◆ Source data
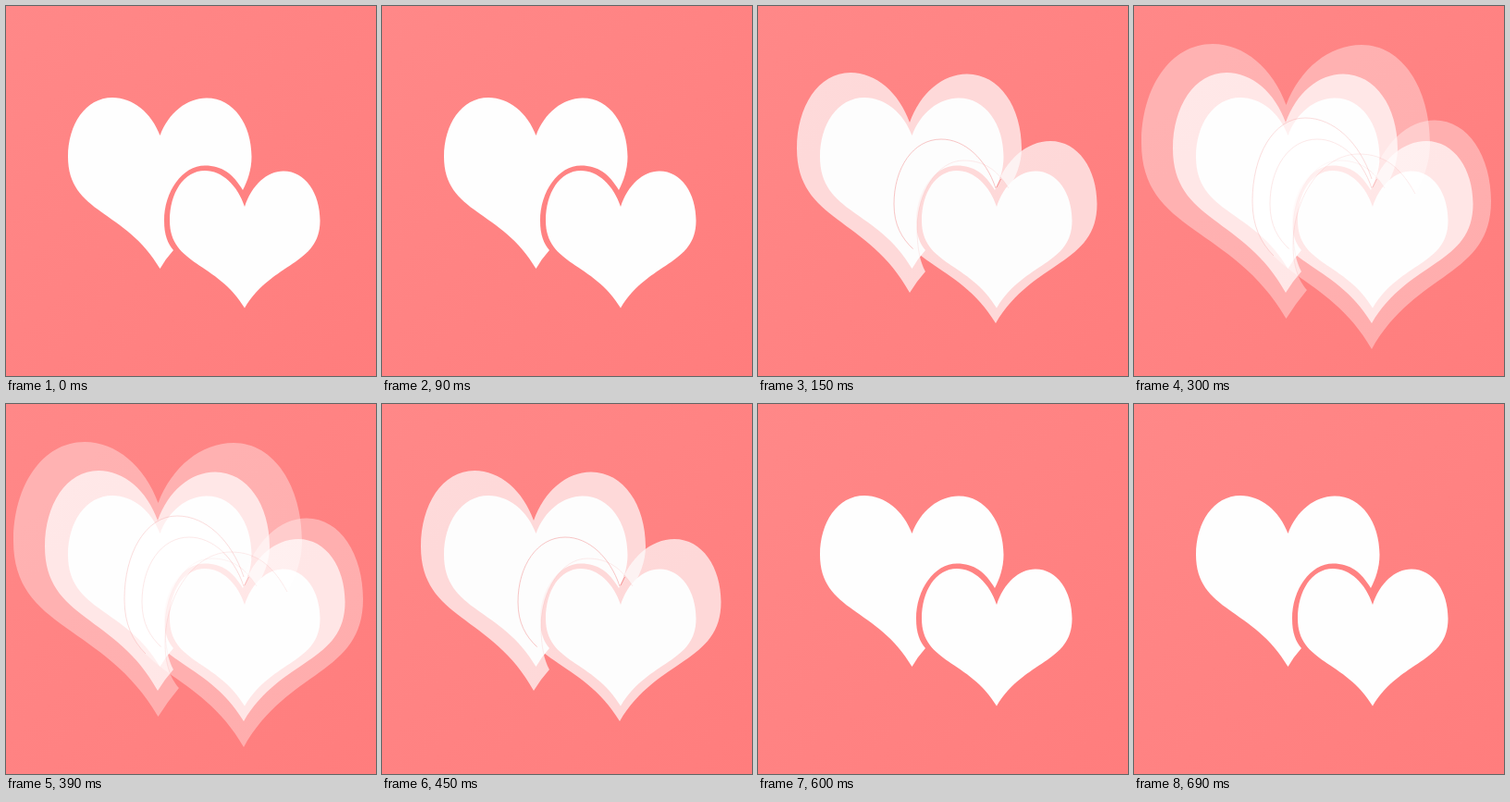
Recreate the animation shown at these times as an HTML page. Size 400 by 400 pixels, loop 750 ms.

```html
<!DOCTYPE html>
<html lang="en">
<head>
<meta charset="utf-8">
<title>Beating hearts</title>
<style>
html, body { margin: 0; width: 100%; height: 100%; overflow: hidden; }
body { background: linear-gradient(135deg, #ff8888, #ff7d7d); }
svg { display: block; width: 100%; height: 100%; }
</style>
</head>
<body>
<svg id="stage" viewBox="0 0 400 400"></svg>
<script>
const STEP = 150;
const LEVELS = [0, 1, 2, 1, 0];
const stage = document.getElementById('stage');

// Each layer: a back heart with a bite taken out of it and a whole front heart.
const layers = [
  {
    alpha: 1,
    back: { cx: 166.5, notch: 140, tip: 284, side: 163, left: [67, 115, 99], right: [265.5, 217, 99.5] },
    bite: { corner: [256, 199], top: [215, 172.5], left: [171, 232], end: [181, 264] },
    front: { cx: 258, notch: 217, tip: 326.5, side: 232, left: [177, 215, 178], right: [339.5, 300, 178.5] }
  },
  {
    alpha: 0.7,
    back: { cx: 164, notch: 126, tip: 310, side: 154, left: [42, 100, 72], right: [285, 226, 73.5] },
    bite: { corner: [271, 197], top: [222, 167], left: [172, 240], end: [181, 287] },
    front: { cx: 257, notch: 197, tip: 343, side: 214, left: [147, 198, 144], right: [366.5, 316, 146] }
  },
  {
    alpha: 0.36,
    back: { cx: 164.5, notch: 107, tip: 338, side: 148, left: [8, 85, 41], right: [320, 246, 42] },
    bite: { corner: [304, 203], top: [243, 160], left: [172, 258], end: [187, 307] },
    front: { cx: 257, notch: 187, tip: 371, side: 211, left: [128, 185, 121], right: [386, 325, 123.5] }
  }
];

const curve = (...n) => 'C' + n.map(v => v.toFixed(2)).join(' ');

// Notch over the lobe to the widest point.
function lobe(h, [edge, x, y]) {
  const d = h.cx - x, rise = h.notch - y;
  return curve(h.cx - 0.18 * d, h.notch - 0.6 * rise, x + 0.43 * d, y, x, y) +
    curve(x + 0.6 * (edge - x), y, edge, y + 0.45 * (h.side - y), edge, h.side);
}

// Widest point down to the tip.
function flank(h, [edge]) {
  const w = h.cx - edge, drop = h.tip - h.side;
  return curve(edge, h.side + 0.51 * drop, edge + 0.63 * w, h.side + 0.47 * drop, h.cx, h.tip);
}

const start = h => `M${h.cx} ${h.notch}`;
const half = (h, s) => start(h) + lobe(h, s) + flank(h, s);
const heart = h => half(h, h.left) + 'L' + h.cx + ' ' + h.notch + lobe(h, h.right) + flank(h, h.right) + 'Z';

function biteEdge({ corner: [ax, ay], top: [bx, by], left: [cx, cy], end: [dx, dy] }) {
  return curve(ax - 0.25 * (ax - bx), ay - 0.65 * (ay - by), bx + 0.46 * (ax - bx), by, bx, by) +
    curve(bx - 0.55 * (bx - cx), by, cx, cy - 0.53 * (cy - by), cx, cy) +
    curve(cx, cy + 0.5 * (dy - cy), cx + 0.4 * (dx - cx), cy + 0.78 * (dy - cy), dx, dy);
}

function bittenHeart(h, bite) {
  const [x, y] = bite.corner, [ex, ey] = bite.end, edge = h.right[0];
  const drop = y - h.side;
  return start(h) + lobe(h, h.right) +
    curve(edge, h.side + 0.4 * drop, x + 0.5 * (edge - x), h.side + 0.75 * drop, x, y) +
    biteEdge(bite) +
    `Q${(ex + h.cx) / 2 - 1} ${(ey + h.tip) / 2 - 1} ${h.cx} ${h.tip}` +
    start(h) + lobe(h, h.left) + flank(h, h.left) + `L${h.cx} ${h.notch}Z`;
}

function add(parent, tag, attrs) {
  const el = document.createElementNS('http://www.w3.org/2000/svg', tag);
  for (const key in attrs) el.setAttribute(key, attrs[key]);
  return parent.appendChild(el);
}

function seam(parent, d, opacity, dash) {
  add(parent, 'path', {
    d, fill: 'none', stroke: '#ef7878', 'stroke-opacity': opacity,
    pathLength: 100, 'stroke-dasharray': dash + ' 200'
  });
}

const groups = layers.map(({ alpha, back, bite, front }, i) => {
  const g = add(stage, 'g', {});
  const fill = { fill: '#fefefe', 'fill-opacity': alpha };
  add(g, 'path', { d: bittenHeart(back, bite), ...fill });
  add(g, 'path', { d: heart(front), ...fill });
  if (i) {
    seam(g, half(front, front.left), i === 1 ? 0.42 : 0.25, 66);
    seam(g, 'M' + bite.corner.join(' ') + biteEdge(bite), 0.14, 100);
  }
  if (i === 1) seam(g, 'M258 196L262.5 187', 0.7, 100);
  return g;
});

function draw(time) {
  const level = LEVELS[Math.floor(time / STEP) % LEVELS.length];
  groups.forEach((g, i) => g.setAttribute('visibility', i <= level ? 'visible' : 'hidden'));
}

const begin = performance.now();
function tick() {
  draw(performance.now() - begin);
  requestAnimationFrame(tick);
}
tick();
</script>
</body>
</html>
```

◆ Work instructions
Show, from the records above, every line that includes "corner".

◆ Answer box
    bite: { corner: [256, 199], top: [215, 172.5], left: [171, 232], end: [181, 264] },
    bite: { corner: [271, 197], top: [222, 167], left: [172, 240], end: [181, 287] },
    bite: { corner: [304, 203], top: [243, 160], left: [172, 258], end: [187, 307] },
function biteEdge({ corner: [ax, ay], top: [bx, by], left: [cx, cy], end: [dx, dy] }) {
  const [x, y] = bite.corner, [ex, ey] = bite.end, edge = h.right[0];
    seam(g, 'M' + bite.corner.join(' ') + biteEdge(bite), 0.14, 100);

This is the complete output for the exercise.